What is required:
Your answer should hold every line of the records below that contains the string "avatar".

Records from a data source:
⟨
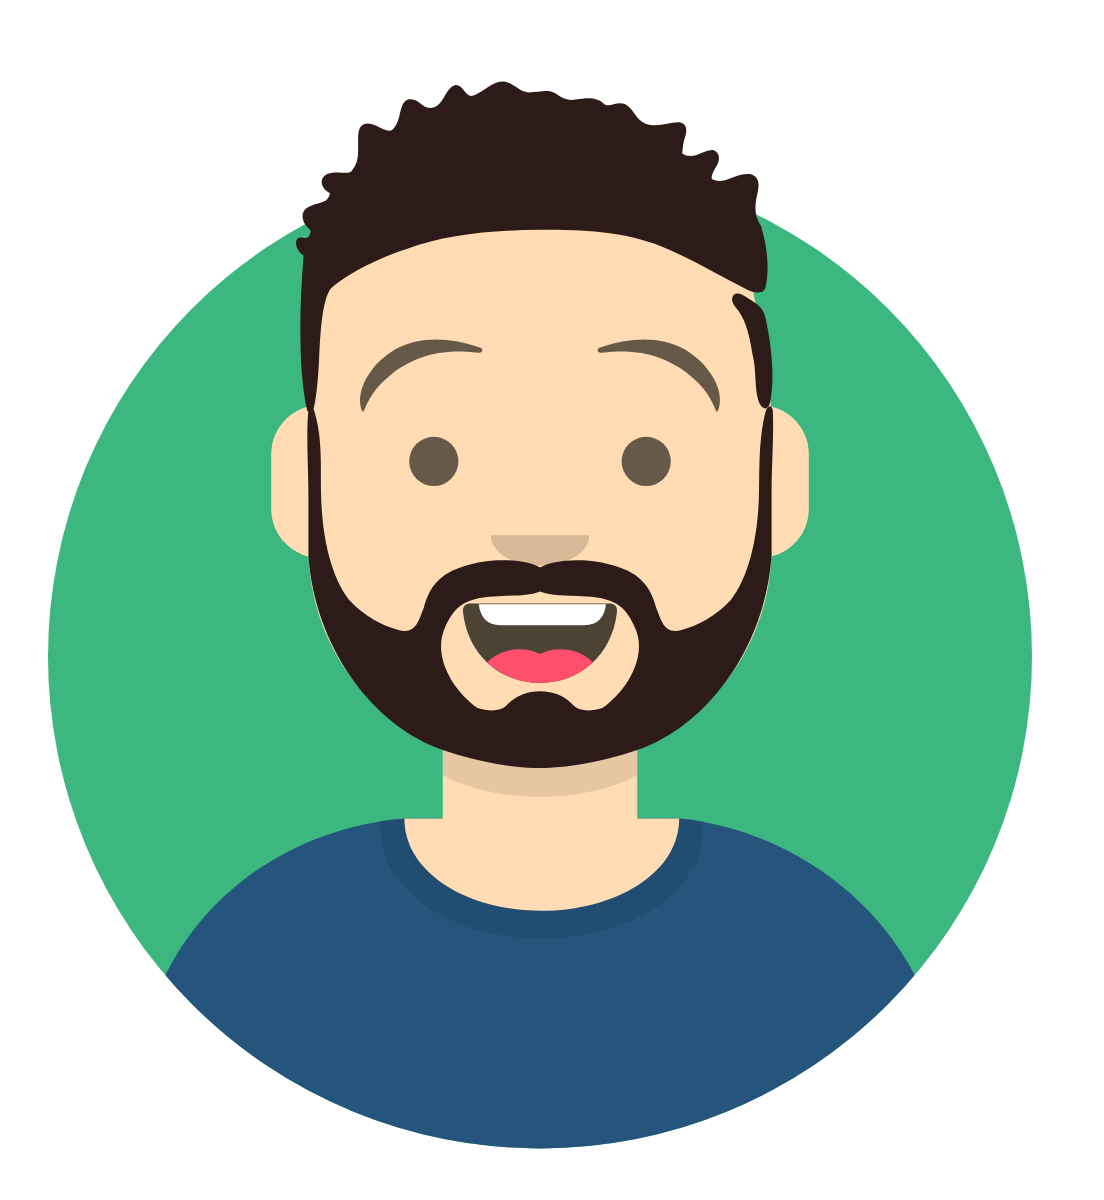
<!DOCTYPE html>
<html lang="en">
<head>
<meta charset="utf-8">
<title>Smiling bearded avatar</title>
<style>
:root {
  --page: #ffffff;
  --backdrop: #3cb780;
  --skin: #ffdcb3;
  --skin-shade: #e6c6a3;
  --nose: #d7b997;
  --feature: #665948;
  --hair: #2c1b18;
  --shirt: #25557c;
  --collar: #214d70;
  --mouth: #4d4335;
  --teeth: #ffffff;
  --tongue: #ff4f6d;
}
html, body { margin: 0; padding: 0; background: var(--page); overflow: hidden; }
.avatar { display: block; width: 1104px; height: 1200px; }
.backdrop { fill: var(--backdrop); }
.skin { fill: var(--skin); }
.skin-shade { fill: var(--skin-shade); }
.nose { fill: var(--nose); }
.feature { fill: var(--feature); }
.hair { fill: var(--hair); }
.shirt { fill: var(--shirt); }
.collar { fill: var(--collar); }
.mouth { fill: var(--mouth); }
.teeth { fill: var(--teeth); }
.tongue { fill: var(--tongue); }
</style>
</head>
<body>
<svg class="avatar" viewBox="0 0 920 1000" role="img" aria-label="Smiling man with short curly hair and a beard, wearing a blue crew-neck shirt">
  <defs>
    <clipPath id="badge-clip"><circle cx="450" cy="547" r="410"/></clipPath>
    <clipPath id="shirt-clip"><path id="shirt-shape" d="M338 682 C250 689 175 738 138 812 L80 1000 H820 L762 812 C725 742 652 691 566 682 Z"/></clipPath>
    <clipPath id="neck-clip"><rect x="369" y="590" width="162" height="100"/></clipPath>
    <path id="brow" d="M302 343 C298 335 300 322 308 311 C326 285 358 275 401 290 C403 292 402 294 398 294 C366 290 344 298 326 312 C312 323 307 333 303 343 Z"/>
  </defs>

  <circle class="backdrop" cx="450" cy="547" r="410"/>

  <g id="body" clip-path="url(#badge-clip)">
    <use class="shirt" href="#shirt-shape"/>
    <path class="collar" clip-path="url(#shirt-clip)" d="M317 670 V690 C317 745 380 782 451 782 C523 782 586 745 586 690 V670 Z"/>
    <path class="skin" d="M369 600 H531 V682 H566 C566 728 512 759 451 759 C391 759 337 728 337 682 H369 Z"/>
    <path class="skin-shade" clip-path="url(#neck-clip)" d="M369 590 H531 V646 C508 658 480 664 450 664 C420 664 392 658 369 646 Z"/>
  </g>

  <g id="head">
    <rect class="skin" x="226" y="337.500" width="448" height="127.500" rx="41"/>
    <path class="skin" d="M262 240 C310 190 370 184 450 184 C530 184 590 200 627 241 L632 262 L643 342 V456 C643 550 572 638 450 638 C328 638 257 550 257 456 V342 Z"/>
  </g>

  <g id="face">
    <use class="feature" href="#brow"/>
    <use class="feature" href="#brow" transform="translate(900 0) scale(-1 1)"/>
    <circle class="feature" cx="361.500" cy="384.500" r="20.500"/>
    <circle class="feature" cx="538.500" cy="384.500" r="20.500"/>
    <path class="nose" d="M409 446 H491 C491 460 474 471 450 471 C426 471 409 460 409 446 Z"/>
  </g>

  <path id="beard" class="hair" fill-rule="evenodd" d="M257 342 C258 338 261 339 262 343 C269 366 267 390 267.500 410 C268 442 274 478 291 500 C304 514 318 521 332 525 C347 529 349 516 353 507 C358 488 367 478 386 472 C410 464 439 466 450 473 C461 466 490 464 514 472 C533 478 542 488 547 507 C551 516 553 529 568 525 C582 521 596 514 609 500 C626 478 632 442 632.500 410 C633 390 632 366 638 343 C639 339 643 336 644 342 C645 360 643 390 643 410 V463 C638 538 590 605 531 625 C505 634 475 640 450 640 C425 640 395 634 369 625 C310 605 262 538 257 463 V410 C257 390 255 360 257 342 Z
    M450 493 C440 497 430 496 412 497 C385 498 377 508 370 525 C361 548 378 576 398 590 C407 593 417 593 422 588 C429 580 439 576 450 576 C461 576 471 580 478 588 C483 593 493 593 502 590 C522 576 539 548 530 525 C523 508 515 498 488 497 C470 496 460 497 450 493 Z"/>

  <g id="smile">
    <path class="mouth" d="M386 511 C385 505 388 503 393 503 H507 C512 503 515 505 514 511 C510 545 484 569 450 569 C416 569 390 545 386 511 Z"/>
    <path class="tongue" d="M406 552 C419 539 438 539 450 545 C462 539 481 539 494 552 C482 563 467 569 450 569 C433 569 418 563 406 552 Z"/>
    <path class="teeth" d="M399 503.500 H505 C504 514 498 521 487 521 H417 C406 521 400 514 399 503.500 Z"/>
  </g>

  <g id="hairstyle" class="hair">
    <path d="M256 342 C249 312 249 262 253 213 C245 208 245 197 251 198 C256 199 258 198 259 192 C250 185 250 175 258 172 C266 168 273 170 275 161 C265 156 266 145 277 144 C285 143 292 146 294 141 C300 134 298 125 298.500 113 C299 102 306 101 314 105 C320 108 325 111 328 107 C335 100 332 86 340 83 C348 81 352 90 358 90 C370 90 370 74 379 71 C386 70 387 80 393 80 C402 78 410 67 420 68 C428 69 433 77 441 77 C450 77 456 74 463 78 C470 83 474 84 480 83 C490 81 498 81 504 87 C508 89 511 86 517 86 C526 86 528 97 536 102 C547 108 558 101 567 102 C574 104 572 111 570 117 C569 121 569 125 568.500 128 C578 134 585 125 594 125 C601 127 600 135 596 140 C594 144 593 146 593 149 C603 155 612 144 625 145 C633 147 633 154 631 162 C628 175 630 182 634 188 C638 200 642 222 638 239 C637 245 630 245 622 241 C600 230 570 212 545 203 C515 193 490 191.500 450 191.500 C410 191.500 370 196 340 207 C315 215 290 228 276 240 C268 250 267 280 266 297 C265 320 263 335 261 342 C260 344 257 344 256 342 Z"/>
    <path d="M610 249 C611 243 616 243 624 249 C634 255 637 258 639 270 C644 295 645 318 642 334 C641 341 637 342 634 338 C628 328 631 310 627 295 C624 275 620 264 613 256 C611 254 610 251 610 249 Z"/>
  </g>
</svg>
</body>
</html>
⟩
⟨
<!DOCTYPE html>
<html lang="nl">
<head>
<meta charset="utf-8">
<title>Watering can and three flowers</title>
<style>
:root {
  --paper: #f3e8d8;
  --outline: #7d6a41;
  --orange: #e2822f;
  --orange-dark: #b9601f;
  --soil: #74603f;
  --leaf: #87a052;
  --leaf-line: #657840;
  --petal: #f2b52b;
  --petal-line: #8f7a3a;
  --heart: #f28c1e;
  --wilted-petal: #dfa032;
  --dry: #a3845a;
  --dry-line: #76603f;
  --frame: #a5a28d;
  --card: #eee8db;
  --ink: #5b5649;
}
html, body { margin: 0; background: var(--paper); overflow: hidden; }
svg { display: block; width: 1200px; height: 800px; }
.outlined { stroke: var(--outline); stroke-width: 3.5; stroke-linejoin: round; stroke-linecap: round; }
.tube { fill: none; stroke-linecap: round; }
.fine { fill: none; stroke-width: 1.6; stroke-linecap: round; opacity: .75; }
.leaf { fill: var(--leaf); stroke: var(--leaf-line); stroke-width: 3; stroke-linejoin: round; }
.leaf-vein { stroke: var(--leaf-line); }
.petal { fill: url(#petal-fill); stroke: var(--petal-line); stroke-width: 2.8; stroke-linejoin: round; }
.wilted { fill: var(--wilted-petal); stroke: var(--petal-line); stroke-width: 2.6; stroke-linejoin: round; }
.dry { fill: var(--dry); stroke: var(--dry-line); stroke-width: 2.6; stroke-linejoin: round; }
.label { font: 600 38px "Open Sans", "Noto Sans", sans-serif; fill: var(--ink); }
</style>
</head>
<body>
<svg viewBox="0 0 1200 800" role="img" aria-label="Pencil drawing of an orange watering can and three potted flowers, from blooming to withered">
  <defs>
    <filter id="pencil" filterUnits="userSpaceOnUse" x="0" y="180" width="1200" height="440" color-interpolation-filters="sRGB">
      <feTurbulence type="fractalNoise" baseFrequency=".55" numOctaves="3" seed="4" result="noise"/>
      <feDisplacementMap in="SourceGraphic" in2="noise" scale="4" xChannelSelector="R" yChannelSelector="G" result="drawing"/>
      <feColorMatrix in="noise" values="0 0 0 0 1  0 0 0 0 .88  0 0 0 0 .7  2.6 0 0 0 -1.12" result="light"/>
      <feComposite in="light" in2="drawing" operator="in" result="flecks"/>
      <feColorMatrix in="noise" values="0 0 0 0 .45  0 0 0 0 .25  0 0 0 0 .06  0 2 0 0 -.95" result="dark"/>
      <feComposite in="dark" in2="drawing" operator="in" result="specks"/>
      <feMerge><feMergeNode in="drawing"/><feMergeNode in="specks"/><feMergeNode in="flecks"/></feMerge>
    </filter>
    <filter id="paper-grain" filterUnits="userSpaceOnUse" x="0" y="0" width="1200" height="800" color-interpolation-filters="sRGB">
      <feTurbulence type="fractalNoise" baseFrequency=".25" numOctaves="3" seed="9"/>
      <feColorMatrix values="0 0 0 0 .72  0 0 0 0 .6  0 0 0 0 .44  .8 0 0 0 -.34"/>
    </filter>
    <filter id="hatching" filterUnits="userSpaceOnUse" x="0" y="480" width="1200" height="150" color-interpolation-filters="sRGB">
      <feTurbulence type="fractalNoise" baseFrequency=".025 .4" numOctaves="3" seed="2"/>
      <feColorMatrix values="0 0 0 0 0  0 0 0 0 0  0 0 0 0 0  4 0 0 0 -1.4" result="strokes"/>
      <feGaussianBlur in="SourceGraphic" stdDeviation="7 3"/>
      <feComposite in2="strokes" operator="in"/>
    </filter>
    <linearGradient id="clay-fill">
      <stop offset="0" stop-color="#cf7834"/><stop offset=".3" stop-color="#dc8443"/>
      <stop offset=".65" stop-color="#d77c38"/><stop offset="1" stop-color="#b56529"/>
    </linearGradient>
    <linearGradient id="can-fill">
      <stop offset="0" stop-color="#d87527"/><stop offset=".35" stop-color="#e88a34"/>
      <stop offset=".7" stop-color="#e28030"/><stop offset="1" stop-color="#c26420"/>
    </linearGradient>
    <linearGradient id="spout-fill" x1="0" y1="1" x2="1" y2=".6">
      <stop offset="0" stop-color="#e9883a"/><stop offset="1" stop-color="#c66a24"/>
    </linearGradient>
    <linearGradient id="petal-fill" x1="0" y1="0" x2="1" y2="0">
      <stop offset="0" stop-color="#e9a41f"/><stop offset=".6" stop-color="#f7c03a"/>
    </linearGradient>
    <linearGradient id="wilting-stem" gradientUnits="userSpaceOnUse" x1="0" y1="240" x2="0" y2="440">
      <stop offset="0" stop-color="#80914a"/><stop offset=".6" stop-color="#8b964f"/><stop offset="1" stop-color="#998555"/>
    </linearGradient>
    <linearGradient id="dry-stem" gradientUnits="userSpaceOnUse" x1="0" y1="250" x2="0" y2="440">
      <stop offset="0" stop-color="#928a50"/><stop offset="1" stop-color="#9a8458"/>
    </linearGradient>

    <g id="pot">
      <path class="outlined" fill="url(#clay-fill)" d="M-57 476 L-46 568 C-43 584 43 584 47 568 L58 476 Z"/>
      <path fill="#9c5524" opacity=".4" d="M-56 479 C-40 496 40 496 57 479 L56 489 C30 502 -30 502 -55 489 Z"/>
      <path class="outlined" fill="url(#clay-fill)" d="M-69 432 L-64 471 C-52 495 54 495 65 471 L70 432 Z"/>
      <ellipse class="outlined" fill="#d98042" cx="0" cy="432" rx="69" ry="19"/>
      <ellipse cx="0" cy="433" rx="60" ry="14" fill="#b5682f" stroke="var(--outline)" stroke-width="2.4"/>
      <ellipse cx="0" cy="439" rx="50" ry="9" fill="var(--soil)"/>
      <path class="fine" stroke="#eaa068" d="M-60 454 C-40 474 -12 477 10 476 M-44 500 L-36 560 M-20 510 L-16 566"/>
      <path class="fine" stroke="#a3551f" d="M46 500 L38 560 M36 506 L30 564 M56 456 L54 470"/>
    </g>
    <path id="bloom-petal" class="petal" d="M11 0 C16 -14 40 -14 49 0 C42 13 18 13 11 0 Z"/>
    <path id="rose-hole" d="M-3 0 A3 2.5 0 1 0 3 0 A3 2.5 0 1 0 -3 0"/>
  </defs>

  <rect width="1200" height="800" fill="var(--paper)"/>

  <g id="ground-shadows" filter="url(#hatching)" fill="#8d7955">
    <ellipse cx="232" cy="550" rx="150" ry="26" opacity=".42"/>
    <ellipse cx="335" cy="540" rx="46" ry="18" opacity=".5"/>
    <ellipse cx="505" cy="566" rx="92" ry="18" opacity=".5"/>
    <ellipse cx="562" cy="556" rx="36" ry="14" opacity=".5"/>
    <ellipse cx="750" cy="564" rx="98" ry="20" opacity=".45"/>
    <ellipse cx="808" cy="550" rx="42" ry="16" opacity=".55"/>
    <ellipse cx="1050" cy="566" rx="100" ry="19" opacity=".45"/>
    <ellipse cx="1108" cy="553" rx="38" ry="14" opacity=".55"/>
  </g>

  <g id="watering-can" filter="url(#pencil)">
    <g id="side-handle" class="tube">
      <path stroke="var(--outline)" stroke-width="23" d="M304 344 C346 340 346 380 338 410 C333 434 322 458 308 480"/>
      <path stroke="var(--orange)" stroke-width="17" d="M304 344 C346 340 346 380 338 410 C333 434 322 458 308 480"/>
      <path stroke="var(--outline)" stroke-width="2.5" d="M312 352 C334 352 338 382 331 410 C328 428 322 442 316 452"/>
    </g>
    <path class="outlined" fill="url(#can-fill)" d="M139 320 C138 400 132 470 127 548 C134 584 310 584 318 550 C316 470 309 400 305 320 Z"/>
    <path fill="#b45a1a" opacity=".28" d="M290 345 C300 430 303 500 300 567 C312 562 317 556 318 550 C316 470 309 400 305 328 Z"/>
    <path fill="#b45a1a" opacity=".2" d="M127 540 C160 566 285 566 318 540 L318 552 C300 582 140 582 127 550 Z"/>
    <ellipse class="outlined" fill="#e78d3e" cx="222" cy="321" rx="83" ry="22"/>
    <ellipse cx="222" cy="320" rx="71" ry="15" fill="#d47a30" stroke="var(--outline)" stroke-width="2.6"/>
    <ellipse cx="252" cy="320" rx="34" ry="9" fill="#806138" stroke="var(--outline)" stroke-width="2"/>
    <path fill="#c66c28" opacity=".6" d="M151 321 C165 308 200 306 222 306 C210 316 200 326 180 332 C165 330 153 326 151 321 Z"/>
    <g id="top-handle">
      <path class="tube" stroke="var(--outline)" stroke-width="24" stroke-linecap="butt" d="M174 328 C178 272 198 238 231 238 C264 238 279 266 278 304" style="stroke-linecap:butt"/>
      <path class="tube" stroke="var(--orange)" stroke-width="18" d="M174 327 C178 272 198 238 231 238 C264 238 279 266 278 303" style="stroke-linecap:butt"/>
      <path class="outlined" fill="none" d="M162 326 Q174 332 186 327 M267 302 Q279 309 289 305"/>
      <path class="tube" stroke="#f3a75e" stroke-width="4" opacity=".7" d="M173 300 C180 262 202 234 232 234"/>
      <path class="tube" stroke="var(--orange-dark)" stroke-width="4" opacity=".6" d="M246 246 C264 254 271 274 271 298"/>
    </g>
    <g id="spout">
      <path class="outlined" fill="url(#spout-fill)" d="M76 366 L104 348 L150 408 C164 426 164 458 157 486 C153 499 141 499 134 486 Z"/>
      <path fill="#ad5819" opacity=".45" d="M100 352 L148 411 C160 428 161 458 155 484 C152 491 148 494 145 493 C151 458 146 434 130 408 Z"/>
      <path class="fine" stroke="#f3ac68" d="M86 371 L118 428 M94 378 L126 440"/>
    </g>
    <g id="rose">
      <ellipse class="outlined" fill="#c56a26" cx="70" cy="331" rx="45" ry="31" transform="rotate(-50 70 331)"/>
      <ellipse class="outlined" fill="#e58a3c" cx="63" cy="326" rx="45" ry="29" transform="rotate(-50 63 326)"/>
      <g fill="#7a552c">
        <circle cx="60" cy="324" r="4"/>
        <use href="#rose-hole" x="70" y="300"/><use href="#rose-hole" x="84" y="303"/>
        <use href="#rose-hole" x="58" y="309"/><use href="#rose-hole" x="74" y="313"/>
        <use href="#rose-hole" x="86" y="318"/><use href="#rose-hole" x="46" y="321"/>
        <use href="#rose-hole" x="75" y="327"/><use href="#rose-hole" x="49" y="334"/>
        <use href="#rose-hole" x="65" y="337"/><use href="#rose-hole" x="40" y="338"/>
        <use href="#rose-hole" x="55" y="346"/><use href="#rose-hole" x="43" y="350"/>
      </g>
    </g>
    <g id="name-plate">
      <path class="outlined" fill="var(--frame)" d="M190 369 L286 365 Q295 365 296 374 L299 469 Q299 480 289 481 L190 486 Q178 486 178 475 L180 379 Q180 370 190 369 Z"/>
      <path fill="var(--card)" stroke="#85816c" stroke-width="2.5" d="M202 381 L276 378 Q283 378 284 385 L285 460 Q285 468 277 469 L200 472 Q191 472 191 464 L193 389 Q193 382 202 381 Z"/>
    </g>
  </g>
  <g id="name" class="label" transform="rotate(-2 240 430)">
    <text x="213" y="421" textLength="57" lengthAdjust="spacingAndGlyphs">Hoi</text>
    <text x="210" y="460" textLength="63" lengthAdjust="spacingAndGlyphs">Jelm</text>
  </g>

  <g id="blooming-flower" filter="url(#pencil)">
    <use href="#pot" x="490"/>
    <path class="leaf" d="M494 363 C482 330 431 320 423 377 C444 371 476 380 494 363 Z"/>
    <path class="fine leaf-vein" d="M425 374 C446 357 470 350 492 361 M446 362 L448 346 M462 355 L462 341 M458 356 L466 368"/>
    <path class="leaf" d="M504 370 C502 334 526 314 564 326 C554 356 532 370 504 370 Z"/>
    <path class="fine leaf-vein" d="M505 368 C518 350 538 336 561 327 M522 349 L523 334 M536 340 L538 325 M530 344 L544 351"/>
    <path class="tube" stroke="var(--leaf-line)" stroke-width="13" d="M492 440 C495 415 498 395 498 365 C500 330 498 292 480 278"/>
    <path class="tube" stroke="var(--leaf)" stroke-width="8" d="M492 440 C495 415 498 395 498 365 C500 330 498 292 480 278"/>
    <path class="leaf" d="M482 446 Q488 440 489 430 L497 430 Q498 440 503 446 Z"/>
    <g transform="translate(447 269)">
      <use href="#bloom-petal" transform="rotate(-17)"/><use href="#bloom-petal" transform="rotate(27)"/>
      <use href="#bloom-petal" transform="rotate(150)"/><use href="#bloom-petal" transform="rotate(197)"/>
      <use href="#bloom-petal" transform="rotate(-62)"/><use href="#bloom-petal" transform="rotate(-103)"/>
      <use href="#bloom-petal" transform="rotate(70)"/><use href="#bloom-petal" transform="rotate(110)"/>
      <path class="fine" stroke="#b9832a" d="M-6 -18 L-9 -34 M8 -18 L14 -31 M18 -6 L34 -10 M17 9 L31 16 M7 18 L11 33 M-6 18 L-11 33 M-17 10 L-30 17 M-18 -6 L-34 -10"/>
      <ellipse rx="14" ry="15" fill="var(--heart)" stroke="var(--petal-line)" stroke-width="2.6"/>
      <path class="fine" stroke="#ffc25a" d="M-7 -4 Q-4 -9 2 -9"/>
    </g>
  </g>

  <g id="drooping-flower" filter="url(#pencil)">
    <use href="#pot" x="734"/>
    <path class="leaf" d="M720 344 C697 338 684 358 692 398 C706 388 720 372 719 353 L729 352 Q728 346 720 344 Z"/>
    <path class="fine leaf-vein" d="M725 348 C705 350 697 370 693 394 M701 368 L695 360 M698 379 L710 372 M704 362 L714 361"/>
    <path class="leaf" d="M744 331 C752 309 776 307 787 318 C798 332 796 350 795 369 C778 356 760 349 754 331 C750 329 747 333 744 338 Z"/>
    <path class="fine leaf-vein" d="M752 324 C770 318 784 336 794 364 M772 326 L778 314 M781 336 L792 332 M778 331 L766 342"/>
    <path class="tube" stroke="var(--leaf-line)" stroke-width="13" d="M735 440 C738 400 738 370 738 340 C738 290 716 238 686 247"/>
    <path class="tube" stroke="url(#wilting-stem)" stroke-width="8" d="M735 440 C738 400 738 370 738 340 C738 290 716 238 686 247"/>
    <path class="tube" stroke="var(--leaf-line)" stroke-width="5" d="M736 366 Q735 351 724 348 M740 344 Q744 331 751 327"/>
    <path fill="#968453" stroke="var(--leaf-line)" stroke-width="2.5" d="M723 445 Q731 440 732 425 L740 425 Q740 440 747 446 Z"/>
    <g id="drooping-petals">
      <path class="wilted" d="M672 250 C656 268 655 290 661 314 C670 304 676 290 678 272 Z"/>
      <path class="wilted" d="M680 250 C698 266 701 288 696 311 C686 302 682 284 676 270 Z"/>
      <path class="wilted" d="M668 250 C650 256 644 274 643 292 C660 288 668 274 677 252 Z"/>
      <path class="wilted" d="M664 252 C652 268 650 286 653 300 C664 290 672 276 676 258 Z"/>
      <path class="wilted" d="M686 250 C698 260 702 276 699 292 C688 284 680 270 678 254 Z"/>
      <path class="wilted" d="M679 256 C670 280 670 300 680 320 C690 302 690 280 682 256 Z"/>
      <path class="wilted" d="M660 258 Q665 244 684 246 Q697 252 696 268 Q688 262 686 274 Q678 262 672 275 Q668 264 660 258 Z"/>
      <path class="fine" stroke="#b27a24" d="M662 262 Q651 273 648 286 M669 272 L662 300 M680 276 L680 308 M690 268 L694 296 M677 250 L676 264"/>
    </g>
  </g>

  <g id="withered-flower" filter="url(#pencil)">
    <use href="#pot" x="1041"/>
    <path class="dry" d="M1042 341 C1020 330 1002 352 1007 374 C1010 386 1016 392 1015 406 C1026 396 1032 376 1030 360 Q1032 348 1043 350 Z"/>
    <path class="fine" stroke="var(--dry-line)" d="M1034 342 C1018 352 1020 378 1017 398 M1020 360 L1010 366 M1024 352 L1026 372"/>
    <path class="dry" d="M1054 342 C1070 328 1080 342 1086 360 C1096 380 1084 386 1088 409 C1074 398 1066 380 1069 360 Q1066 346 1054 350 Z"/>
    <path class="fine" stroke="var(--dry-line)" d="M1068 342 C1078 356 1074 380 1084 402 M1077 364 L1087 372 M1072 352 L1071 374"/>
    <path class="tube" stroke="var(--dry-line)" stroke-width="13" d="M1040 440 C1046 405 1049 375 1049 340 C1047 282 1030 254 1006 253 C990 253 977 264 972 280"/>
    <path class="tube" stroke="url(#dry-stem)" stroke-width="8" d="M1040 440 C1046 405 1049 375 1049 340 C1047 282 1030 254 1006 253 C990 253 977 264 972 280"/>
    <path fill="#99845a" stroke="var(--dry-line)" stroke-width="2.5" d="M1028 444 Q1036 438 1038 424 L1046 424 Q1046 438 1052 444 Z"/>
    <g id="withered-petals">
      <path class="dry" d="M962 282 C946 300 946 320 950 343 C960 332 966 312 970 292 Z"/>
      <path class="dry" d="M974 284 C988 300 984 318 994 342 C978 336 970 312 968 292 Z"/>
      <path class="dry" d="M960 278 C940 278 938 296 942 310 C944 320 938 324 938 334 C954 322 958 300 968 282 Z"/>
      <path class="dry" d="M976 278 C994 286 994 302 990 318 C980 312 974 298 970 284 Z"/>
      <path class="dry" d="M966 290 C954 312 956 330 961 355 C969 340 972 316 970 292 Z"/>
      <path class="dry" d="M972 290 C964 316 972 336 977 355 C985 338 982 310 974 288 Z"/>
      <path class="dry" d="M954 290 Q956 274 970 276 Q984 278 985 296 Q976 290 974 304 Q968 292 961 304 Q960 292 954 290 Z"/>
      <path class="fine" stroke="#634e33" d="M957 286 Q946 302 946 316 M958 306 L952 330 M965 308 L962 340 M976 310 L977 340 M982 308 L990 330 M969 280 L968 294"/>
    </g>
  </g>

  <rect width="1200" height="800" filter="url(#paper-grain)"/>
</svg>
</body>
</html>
⟩
Result for this exercise:
<title>Smiling bearded avatar</title>
.avatar { display: block; width: 1104px; height: 1200px; }
<svg class="avatar" viewBox="0 0 920 1000" role="img" aria-label="Smiling man with short curly hair and a beard, wearing a blue crew-neck shirt">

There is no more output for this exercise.